- **RECORDS FOR THIS TASK**
%%

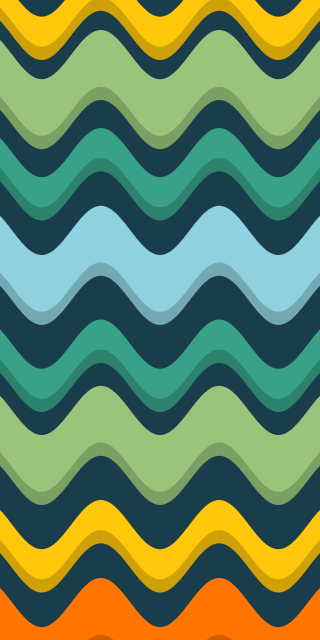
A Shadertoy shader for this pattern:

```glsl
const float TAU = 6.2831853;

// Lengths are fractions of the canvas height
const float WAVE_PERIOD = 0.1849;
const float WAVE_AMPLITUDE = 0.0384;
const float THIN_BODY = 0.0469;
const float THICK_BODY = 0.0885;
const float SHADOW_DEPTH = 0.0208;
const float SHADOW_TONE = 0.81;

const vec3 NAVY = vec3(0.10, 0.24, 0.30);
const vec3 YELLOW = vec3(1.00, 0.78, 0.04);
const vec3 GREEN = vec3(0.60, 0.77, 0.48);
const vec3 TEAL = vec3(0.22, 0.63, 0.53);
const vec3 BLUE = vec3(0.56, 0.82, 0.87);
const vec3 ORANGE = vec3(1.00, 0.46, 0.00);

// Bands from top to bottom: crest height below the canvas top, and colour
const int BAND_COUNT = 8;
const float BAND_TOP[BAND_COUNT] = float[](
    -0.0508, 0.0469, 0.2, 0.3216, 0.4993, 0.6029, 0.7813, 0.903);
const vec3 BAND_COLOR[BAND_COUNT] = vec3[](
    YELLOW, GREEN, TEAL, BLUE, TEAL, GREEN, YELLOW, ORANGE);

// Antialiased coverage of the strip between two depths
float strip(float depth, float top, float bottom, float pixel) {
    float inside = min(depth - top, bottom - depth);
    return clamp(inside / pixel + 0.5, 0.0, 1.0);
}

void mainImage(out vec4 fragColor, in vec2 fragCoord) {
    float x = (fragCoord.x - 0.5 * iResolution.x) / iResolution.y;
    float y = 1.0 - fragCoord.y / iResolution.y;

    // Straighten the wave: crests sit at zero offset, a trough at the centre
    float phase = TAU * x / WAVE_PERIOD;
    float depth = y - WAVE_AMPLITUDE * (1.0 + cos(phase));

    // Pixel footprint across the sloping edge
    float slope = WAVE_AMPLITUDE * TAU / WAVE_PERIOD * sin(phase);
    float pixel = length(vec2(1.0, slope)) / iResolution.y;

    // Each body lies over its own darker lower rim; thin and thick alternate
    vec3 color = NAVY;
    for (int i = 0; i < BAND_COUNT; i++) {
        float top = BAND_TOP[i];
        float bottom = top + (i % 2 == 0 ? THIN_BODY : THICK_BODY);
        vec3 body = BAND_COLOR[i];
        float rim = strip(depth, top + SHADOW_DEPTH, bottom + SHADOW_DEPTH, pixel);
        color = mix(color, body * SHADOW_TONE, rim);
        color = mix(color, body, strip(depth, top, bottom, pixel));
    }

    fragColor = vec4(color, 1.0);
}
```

%%

- **GOAL OF THE EXERCISE**
Collect each line of the entries that has the word "iResolution", copying it in full.

- **SOLUTION FOR THIS TASK**
    float x = (fragCoord.x - 0.5 * iResolution.x) / iResolution.y;
    float y = 1.0 - fragCoord.y / iResolution.y;
    float pixel = length(vec2(1.0, slope)) / iResolution.y;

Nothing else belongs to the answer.